…until Mia starts “acting out”, and the film descends into a special effects show. The truth of the matter is that nobody goes into a movie like Evil Dead expecting deep human interaction — they go expecting outlandish kills, sequences of gore so wild they became simultaneously horrifying and comic. Raimi’s stick puppet characters were perfect for this milieu, disposable faces with so little personality that we were less horrified than fascinated by their grisly deaths. Alvarez and his (surprisingly capable) cast put a lot of work into fleshing out their characters in the first third of this Evil Dead, but all that work is ultimately, arguably, counterproductive; we’ve invested enough time in the personal stories that it’s annoying when the film drops them so the carnage can begin, and it’s hard to derive much joy from the scenes of horror when we’re watching actual characters put through the wringer.
That was the perverse thing about the original Evil Dead — there was a real infectious spirit to the original, even with its sequences of tree rape and hands clawing flesh off bone. Evil Dead 2013 seeks to up the ante: here we have a needle sticking into a man’s eye, we have a nail gun put to gruesome effect, we have a young woman sawing off her own arm…but Raimi’s film announced itself up front as a riff on genre expectations, staging sequences of horror almost like slapstick set pieces, daring its audience to peer through their fingers and wonder that “They did that…?!” Alvarez never quite finds the right tone for his iteration of Evil Dead; we feel jerked around, and not in a good way, asked in the first third to take these characters seriously and then to sort of take a gleeful pleasure in watching them get torn apart in gruesomely clever ways. To take us from a semi-realistic portrayal of drug addiction to an apocalyptic scenario where the sky rains blood, corpses crawl from the ground and a girl has to literally rip her arm out of its socket is a pretty big arc. Alvarez doesn’t manage it.

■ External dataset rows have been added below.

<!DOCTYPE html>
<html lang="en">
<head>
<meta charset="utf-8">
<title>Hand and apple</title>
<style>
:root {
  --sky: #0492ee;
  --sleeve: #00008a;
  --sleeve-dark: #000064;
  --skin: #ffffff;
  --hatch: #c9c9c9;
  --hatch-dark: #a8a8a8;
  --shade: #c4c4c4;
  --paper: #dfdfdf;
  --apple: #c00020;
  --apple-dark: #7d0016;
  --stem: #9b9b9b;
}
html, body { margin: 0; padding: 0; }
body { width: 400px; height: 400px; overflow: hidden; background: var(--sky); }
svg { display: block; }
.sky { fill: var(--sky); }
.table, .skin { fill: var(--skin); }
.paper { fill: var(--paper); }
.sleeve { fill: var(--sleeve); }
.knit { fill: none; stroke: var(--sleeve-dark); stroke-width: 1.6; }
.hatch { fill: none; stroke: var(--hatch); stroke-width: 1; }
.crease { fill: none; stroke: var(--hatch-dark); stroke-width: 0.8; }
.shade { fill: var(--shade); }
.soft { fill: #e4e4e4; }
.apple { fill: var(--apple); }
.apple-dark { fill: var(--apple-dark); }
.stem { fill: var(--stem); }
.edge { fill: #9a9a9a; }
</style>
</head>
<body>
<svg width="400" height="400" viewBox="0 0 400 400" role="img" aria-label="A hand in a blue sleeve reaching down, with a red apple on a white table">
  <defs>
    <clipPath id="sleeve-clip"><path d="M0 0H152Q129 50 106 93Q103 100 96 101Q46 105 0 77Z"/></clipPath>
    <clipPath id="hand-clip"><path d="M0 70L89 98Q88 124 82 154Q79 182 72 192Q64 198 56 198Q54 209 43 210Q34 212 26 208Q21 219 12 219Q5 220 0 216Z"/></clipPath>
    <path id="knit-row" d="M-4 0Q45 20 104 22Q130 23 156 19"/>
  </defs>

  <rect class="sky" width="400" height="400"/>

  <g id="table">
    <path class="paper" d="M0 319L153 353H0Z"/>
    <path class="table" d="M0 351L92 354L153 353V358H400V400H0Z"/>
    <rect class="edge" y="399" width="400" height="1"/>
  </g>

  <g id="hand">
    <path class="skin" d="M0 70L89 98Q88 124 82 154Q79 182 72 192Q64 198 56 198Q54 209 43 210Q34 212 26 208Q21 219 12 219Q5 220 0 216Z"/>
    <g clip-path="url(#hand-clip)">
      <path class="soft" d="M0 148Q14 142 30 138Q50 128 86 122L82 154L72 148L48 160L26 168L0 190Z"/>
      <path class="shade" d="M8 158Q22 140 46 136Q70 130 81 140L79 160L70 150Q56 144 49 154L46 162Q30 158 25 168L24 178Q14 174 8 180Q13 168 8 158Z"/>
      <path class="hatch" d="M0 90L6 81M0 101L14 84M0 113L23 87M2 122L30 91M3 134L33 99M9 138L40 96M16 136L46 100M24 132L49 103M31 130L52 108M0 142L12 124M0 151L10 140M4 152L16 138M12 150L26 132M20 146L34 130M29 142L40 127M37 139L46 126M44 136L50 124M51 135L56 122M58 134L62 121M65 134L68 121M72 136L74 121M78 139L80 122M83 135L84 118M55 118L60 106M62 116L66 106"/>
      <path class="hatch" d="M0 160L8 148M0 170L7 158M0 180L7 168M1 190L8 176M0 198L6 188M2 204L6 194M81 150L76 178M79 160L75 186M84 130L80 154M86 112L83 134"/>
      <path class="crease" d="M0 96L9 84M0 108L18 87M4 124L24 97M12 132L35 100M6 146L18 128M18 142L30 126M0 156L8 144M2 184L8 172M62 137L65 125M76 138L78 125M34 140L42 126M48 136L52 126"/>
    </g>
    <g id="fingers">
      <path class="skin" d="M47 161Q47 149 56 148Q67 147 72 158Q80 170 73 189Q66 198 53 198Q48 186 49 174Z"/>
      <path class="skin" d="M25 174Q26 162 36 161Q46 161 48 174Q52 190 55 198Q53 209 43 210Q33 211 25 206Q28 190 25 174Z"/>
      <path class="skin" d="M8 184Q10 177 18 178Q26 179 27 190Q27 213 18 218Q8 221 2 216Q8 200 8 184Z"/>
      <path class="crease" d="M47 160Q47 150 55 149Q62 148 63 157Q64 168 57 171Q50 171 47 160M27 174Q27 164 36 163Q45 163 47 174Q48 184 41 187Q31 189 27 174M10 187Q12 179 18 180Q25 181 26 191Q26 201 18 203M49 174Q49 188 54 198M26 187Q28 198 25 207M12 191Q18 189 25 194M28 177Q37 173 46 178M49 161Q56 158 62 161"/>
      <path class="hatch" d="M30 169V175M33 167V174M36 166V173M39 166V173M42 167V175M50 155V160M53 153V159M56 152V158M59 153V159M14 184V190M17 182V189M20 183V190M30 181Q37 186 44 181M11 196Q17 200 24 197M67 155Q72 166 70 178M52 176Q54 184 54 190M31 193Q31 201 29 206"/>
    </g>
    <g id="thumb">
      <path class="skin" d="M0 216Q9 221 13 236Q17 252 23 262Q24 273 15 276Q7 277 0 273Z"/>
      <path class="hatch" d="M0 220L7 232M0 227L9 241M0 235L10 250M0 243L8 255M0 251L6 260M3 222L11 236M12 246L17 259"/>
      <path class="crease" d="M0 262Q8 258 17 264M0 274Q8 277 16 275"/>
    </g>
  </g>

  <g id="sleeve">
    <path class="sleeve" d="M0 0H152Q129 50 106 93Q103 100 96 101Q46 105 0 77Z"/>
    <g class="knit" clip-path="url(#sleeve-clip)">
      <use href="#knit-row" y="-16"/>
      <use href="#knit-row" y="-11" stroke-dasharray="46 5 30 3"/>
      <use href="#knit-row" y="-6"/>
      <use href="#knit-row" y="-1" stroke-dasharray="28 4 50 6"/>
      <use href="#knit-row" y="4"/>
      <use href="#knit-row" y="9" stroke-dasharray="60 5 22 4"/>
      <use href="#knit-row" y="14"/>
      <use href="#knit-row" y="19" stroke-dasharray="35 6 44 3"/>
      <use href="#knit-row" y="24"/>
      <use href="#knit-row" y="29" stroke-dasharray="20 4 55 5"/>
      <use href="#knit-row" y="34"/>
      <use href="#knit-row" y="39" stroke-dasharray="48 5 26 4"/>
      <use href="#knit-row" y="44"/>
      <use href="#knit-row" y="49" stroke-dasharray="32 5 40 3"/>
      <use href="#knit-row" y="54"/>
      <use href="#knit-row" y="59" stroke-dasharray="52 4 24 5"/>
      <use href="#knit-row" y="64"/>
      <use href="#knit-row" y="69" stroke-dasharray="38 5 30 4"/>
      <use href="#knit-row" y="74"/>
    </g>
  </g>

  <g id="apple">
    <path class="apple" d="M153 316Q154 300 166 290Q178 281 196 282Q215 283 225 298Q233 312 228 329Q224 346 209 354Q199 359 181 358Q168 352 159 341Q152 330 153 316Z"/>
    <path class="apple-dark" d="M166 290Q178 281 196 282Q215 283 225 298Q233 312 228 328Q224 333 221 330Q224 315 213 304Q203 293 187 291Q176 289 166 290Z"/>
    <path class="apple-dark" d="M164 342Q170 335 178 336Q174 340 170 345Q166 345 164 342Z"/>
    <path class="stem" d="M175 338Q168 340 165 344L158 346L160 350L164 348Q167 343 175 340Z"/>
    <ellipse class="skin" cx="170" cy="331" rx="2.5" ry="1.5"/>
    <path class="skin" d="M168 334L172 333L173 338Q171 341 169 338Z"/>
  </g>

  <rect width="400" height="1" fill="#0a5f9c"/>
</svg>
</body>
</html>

Alvarez is ultimately hurt most by the sheer futility of the whole enterprise. Even when the first Evil Dead was released, the “scary cabin in the woods” scenario smelled a little musty; by now the idea has been worn so thin that just the film’s opening shots, of a car driving through Northern wilderness, seem like self parody. (The fact that the aforementioned recent Cabin in the Woods was a sort of brilliant satire doesn’t help.) We’ve seen this before. We’ve seen it done well, we’ve seen it done badly, but we’ve no real reason to see it again. Alvarez certainly doesn’t provide one.